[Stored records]
_ _ _ _ _ _ _

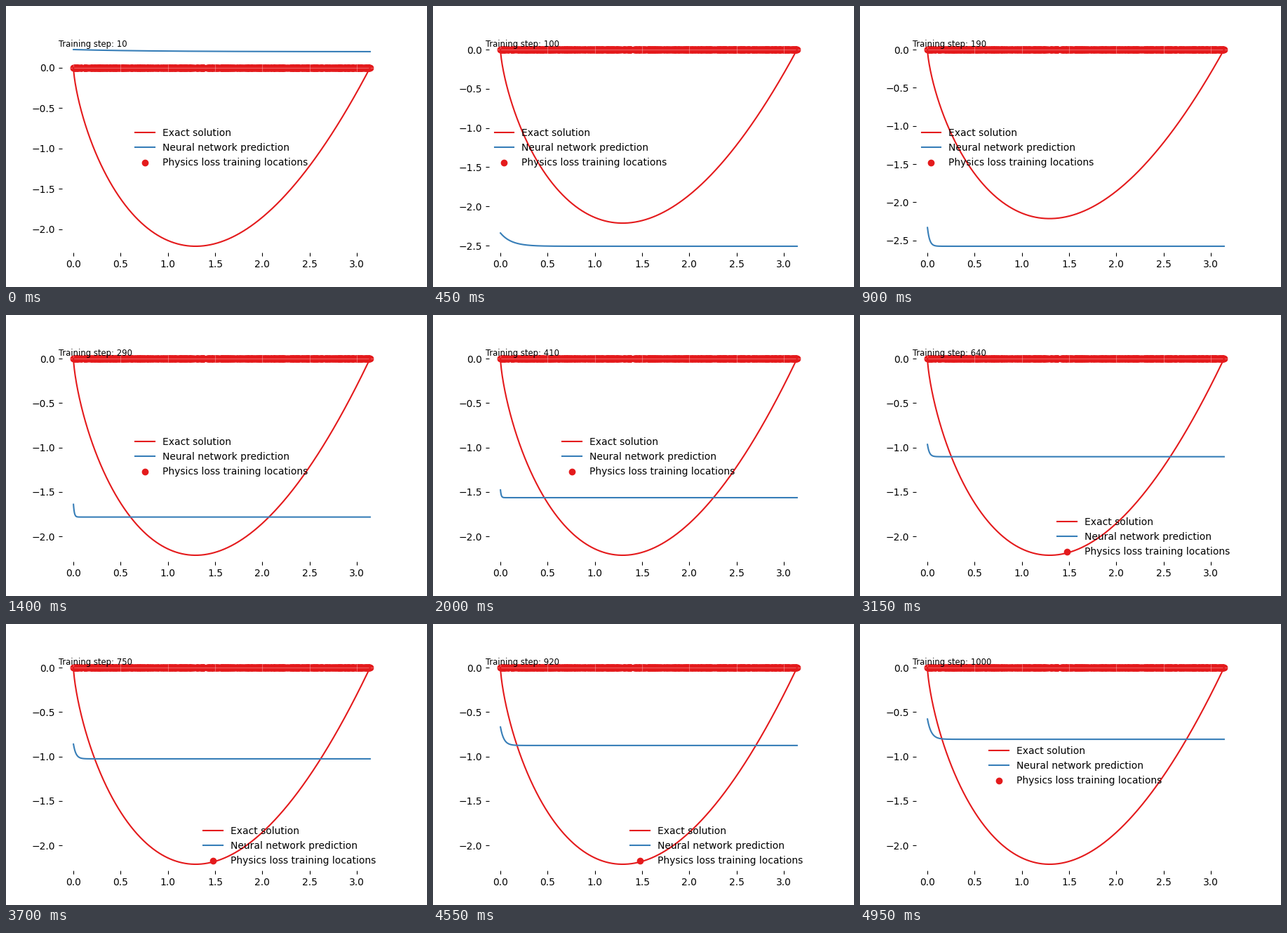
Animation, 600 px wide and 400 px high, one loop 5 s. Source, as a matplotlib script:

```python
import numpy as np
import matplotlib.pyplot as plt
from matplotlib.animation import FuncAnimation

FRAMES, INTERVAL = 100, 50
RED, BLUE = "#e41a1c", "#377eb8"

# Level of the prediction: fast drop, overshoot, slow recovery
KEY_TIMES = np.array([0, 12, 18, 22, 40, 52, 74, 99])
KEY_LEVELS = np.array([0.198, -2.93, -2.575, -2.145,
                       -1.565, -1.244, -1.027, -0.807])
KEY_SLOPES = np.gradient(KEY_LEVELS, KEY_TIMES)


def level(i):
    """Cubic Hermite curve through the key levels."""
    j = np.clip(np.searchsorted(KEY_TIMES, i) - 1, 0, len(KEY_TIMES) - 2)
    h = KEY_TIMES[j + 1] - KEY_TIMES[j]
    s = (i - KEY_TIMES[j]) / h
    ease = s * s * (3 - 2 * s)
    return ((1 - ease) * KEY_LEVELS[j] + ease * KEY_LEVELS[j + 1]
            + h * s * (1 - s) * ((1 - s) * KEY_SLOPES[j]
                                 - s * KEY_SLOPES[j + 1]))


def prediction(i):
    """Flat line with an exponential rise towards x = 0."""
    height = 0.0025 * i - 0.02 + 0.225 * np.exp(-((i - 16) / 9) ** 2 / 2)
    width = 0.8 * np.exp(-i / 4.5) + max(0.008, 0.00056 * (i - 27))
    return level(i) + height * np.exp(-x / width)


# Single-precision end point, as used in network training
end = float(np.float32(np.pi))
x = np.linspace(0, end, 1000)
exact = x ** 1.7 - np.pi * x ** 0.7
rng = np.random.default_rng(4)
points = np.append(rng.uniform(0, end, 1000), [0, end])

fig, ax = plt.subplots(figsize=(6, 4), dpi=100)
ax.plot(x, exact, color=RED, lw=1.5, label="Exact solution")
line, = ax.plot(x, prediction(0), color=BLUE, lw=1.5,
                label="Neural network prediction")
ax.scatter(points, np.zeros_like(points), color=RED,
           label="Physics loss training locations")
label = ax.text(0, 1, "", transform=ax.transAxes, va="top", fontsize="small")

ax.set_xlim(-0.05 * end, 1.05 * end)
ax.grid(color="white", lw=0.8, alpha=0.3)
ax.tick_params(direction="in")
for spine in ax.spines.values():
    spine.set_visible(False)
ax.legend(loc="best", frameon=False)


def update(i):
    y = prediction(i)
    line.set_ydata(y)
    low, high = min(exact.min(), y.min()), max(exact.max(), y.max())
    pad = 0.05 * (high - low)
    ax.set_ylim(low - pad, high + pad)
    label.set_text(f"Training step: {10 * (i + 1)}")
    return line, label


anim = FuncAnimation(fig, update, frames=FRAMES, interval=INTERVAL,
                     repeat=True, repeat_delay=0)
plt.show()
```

_ _ _ _ _ _ _

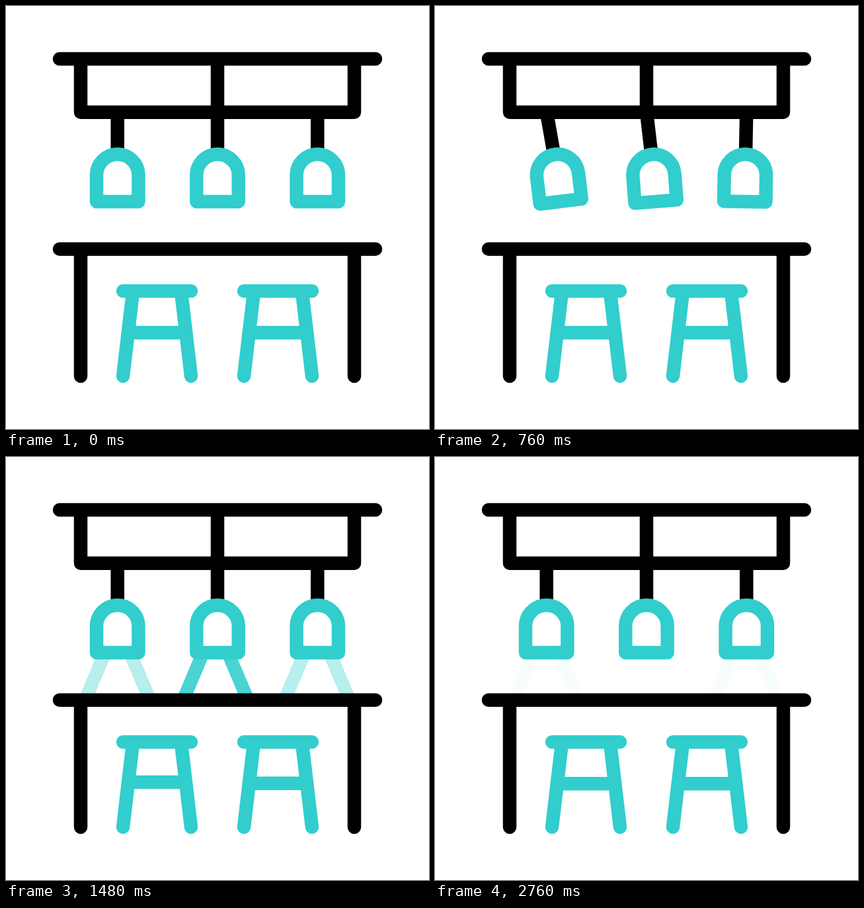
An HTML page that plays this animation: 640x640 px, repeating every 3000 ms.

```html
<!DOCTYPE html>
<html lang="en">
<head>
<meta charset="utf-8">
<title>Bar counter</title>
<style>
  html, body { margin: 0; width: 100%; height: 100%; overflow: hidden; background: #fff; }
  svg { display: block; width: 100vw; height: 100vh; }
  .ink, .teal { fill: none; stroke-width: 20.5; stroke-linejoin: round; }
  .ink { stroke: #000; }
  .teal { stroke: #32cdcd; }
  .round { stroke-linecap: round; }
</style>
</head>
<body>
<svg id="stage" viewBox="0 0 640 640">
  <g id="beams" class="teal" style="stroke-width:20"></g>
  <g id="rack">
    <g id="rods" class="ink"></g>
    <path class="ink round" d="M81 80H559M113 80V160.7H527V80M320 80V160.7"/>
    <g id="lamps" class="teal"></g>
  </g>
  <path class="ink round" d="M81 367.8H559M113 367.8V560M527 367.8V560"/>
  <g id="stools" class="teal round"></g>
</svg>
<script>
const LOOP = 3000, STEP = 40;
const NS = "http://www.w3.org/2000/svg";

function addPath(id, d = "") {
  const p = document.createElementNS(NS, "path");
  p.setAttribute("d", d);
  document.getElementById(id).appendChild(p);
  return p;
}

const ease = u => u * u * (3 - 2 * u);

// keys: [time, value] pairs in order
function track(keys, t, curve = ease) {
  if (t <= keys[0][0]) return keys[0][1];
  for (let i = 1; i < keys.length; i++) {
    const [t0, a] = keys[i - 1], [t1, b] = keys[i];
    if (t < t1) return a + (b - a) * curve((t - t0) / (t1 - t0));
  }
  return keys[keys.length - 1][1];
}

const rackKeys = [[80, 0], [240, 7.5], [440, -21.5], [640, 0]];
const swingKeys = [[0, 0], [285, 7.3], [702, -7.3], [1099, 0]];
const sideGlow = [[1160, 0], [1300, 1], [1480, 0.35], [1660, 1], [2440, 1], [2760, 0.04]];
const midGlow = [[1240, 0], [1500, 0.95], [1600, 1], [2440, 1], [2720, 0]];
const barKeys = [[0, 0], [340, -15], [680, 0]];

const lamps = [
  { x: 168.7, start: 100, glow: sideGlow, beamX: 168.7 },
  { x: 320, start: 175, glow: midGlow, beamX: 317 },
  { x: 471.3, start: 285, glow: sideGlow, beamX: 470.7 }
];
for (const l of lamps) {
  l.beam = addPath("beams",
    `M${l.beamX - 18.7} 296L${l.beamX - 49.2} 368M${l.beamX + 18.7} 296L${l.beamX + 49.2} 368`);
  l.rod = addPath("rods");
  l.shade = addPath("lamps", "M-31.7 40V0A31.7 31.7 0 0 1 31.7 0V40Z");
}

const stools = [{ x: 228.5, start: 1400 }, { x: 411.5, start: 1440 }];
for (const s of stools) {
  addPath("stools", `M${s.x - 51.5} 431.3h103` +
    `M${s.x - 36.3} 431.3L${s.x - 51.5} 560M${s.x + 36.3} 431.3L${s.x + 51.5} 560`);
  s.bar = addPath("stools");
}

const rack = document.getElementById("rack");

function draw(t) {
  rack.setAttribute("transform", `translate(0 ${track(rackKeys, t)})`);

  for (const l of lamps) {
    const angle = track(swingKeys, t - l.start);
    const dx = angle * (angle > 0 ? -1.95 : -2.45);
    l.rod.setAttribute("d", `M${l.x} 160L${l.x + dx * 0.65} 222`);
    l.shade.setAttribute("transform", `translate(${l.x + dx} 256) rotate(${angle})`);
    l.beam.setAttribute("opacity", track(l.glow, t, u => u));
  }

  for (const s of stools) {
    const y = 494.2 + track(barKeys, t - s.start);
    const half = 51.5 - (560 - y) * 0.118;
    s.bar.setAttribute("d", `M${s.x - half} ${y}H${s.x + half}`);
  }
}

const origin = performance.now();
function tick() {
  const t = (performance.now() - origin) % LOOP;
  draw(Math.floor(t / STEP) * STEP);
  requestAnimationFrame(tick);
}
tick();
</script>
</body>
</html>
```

_ _ _ _ _ _ _

Read the data above and pull out each line that holds the string "body".

Expected answer:
  html, body { margin: 0; width: 100%; height: 100%; overflow: hidden; background: #fff; }
<body>
</body>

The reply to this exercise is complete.